Review: RAD Fest is an Impressive Display of the Diversity of Dance

The 15th anniversary Regional Area Dance Festival kickoff performance at Wellspring Theater in Kalamazoo Thursday night featured an eclectic mix of “Michigan Made” dances. This focus on dancers and choreographers working in our very own state is new to RAD Fest this year and in two hours and two acts, 10 distinct pieces showcased wonderful diversity in style, mood, theme, and bodies presented on stage, a celebration of contemporary dance in the Mitten.

The most compelling and beautiful of the dances came from Detroit Dance Collective with “ONE . . . in the spirit of connectivity of all things . . . “, a piece choreographed by Barbara Selinger set against moving images of planets and constellations as well as a voiceover that at one point asks “ Do you know where you are in time and space?” It begins with a pair in an embrace that moves from the ground to a slow, connected pas de deux and gives way to five barefoot dancers performing lyrical modern movements with lovely lines in navy onesies.
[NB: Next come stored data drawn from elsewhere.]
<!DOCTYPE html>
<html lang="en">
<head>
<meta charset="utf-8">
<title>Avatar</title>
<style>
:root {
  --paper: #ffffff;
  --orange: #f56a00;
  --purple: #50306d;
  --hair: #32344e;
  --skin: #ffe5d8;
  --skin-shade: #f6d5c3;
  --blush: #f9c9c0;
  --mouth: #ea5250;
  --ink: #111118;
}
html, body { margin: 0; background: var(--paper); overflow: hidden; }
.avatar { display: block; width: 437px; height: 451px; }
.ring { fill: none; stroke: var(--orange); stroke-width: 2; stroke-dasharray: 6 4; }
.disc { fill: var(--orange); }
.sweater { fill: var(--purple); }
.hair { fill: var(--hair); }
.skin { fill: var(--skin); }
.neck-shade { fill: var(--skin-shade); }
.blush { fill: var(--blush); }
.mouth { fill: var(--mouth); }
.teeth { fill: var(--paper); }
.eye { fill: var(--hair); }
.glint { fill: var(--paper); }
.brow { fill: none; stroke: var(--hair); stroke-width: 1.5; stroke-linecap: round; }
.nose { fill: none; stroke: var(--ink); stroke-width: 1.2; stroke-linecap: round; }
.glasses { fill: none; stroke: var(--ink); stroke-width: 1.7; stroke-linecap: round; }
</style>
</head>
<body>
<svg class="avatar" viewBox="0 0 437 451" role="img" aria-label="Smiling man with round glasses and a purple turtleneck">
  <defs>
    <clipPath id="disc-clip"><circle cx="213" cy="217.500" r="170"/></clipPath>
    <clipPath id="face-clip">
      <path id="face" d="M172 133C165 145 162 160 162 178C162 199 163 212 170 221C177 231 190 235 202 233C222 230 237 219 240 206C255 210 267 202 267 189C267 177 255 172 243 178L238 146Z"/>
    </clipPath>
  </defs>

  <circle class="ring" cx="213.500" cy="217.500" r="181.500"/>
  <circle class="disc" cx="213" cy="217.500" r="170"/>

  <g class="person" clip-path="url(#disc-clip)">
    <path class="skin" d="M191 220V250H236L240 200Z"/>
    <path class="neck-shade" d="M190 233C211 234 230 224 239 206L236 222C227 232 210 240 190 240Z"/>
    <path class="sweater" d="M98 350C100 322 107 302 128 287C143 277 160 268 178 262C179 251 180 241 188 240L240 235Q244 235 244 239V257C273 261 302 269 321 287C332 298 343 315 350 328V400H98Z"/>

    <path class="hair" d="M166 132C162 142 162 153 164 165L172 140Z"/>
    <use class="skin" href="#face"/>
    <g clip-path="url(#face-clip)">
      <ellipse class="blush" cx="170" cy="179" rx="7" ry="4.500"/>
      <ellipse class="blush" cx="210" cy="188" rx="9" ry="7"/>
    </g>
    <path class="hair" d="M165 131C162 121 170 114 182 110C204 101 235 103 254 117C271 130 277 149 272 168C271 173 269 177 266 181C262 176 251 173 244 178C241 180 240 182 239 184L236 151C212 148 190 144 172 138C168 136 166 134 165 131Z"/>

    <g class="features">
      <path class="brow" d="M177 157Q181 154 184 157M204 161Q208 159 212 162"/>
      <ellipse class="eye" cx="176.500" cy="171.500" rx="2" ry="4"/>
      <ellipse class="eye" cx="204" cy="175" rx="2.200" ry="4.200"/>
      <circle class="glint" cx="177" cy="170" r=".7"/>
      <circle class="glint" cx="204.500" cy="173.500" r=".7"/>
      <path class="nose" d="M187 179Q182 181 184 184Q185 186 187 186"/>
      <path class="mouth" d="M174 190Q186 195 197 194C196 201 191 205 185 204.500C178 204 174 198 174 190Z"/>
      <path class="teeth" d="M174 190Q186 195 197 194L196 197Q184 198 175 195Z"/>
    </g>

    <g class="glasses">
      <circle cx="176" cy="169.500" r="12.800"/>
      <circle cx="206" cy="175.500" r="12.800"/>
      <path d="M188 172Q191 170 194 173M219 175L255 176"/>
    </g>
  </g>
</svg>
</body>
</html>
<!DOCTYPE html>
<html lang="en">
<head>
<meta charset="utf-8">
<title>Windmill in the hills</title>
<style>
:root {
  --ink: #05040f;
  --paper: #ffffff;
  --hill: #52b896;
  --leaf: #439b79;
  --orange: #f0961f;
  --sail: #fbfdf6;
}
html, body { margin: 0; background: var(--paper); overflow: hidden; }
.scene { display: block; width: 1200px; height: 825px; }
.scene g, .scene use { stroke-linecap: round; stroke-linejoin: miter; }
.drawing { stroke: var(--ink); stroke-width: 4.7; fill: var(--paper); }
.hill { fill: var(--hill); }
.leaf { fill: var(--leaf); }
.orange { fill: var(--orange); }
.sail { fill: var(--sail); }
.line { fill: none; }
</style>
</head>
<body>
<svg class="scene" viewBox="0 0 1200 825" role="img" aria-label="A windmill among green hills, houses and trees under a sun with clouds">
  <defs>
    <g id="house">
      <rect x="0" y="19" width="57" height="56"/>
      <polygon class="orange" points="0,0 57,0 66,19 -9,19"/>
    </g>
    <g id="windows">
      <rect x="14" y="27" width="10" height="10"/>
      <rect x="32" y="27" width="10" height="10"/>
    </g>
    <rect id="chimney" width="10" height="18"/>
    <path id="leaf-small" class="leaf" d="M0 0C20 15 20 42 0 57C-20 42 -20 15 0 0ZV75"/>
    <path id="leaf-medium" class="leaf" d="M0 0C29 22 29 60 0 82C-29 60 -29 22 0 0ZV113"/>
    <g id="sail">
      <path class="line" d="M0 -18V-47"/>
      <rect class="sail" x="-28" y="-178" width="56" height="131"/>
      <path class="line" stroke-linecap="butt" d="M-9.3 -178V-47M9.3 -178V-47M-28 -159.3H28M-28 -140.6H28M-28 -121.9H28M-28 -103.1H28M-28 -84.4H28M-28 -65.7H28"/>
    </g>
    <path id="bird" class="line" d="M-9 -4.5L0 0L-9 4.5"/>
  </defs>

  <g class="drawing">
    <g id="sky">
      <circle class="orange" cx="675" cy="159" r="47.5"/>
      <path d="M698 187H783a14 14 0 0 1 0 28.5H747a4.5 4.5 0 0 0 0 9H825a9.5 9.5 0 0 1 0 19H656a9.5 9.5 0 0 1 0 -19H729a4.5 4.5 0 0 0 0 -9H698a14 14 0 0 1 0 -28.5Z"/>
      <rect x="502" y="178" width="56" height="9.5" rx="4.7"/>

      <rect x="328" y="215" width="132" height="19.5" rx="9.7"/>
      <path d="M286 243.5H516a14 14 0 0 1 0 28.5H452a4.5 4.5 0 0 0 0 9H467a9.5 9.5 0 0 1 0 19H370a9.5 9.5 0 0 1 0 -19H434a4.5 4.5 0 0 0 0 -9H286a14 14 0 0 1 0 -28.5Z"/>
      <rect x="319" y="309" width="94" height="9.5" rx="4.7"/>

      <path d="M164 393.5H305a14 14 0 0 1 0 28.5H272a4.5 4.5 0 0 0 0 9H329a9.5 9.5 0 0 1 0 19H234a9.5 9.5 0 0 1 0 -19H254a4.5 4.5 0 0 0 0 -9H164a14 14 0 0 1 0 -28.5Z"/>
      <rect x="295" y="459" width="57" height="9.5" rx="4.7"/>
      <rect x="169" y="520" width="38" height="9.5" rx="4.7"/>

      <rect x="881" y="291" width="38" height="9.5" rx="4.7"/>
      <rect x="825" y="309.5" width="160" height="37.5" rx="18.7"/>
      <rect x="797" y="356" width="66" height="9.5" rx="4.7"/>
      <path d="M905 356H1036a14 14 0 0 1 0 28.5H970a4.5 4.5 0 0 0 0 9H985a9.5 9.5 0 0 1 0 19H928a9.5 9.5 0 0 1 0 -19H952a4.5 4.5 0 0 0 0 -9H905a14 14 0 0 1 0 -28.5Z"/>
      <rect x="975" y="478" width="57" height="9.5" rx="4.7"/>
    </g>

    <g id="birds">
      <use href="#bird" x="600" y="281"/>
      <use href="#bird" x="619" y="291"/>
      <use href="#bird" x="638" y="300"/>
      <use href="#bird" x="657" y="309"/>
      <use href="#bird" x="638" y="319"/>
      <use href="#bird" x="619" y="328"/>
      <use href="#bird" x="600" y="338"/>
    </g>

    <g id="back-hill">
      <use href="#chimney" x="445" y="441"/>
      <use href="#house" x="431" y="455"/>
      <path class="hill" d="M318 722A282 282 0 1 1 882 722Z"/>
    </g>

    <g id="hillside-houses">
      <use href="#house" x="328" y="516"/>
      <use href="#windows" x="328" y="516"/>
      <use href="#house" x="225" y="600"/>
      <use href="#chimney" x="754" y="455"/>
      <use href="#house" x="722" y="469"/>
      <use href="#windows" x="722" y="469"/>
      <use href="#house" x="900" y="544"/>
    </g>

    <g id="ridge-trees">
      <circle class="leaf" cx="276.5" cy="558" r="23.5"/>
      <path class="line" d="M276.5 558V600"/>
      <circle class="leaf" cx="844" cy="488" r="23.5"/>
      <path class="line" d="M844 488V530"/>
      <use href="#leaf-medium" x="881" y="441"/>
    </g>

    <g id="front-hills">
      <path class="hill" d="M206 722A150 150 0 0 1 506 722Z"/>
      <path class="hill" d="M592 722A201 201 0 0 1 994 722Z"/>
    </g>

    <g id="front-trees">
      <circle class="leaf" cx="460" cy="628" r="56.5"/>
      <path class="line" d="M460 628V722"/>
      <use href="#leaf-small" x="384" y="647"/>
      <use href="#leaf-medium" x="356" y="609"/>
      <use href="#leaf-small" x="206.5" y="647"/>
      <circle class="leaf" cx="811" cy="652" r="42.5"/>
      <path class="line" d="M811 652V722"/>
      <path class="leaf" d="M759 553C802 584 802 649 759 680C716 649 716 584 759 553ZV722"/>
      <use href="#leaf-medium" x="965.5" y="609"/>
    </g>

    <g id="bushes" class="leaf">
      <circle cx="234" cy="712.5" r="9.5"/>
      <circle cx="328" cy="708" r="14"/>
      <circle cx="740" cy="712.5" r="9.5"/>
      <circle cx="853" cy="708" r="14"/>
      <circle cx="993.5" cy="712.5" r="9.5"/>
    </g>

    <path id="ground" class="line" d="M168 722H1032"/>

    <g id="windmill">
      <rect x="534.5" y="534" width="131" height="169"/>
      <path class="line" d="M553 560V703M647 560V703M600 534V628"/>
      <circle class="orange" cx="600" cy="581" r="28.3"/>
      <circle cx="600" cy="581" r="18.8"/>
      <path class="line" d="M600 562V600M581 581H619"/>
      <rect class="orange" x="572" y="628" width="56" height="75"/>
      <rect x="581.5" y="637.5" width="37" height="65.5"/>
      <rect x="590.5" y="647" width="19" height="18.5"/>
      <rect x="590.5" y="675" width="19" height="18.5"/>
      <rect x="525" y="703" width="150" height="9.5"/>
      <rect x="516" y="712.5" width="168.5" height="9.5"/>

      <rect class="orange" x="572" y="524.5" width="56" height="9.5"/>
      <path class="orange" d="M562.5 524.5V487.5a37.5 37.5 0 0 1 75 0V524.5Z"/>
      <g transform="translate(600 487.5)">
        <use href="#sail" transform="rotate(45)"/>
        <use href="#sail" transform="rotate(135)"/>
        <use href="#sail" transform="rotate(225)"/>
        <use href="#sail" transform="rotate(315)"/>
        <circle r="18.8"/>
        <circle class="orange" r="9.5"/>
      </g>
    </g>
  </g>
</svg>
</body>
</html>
Breakin’ Ballet dancers Joy Morris-Burton and Aerick Burton from Kalamazoo also made use of projected images of planets but offered a very different style of dance. A blend of acrobatics, yoga, ballet, and breakdancing, contortions, handstands, arm balances and pointe work all, at turns, take center stage.

Other dances were driven by playfulness and fun, from Okemos’s Happendance Velocity’s jazzy “Prime Time”, choreographed by Jim McEwan and set to Count Bassie, to Erika ‘RED’ Stowall’s “dance will be the Death of me”, a comedic monologue cum deliberately stumbling, staggering solo that likens dance to addiction, set to Ella Fitzgerald.

Unusual silliness abounds in “Yodel (or The Long Dark Yodel of the Soul” performed by four members of Ann Arbor’s Terpsichore Collective dressed in red, black, red, and white who, amid offering long, clean lines and angular movements choreographed by Aimee McDonald, climb over and into pylons set to nonsensical vocals, yodeling, and didgeridoo from Stimmhorn.

And the spirited, high energy “Atypical Alterations”, choreographed by Tracy Halloran and Jillian Hopper, is like an upbeat, funky music video with its straight-up joy as seven dancers look up, make little leaps, jump, thump rhythmically, walk, run in a circle, and all fall down before rising and looking to the sky to heavy bass beat and ambient music by Prosthetic Hands.

Indeed, every dance made its mark with roots in modern techniques with innovative inflections of ballet, jazz, lyrical, contemporary, hip hop, and break dancing evident throughout the performance.

This homage to dance created and performed in Michigan offered a promising start to a weekend-long celebration of Midwestern dance, yet another exciting annual opportunity for dance innovators and enthusiasts to connect in meaningful ways through Kalamazoo’s RAD Fest.

RAD Fest
Feb. 29-March 3

Photo Courtesy of RAD Fest.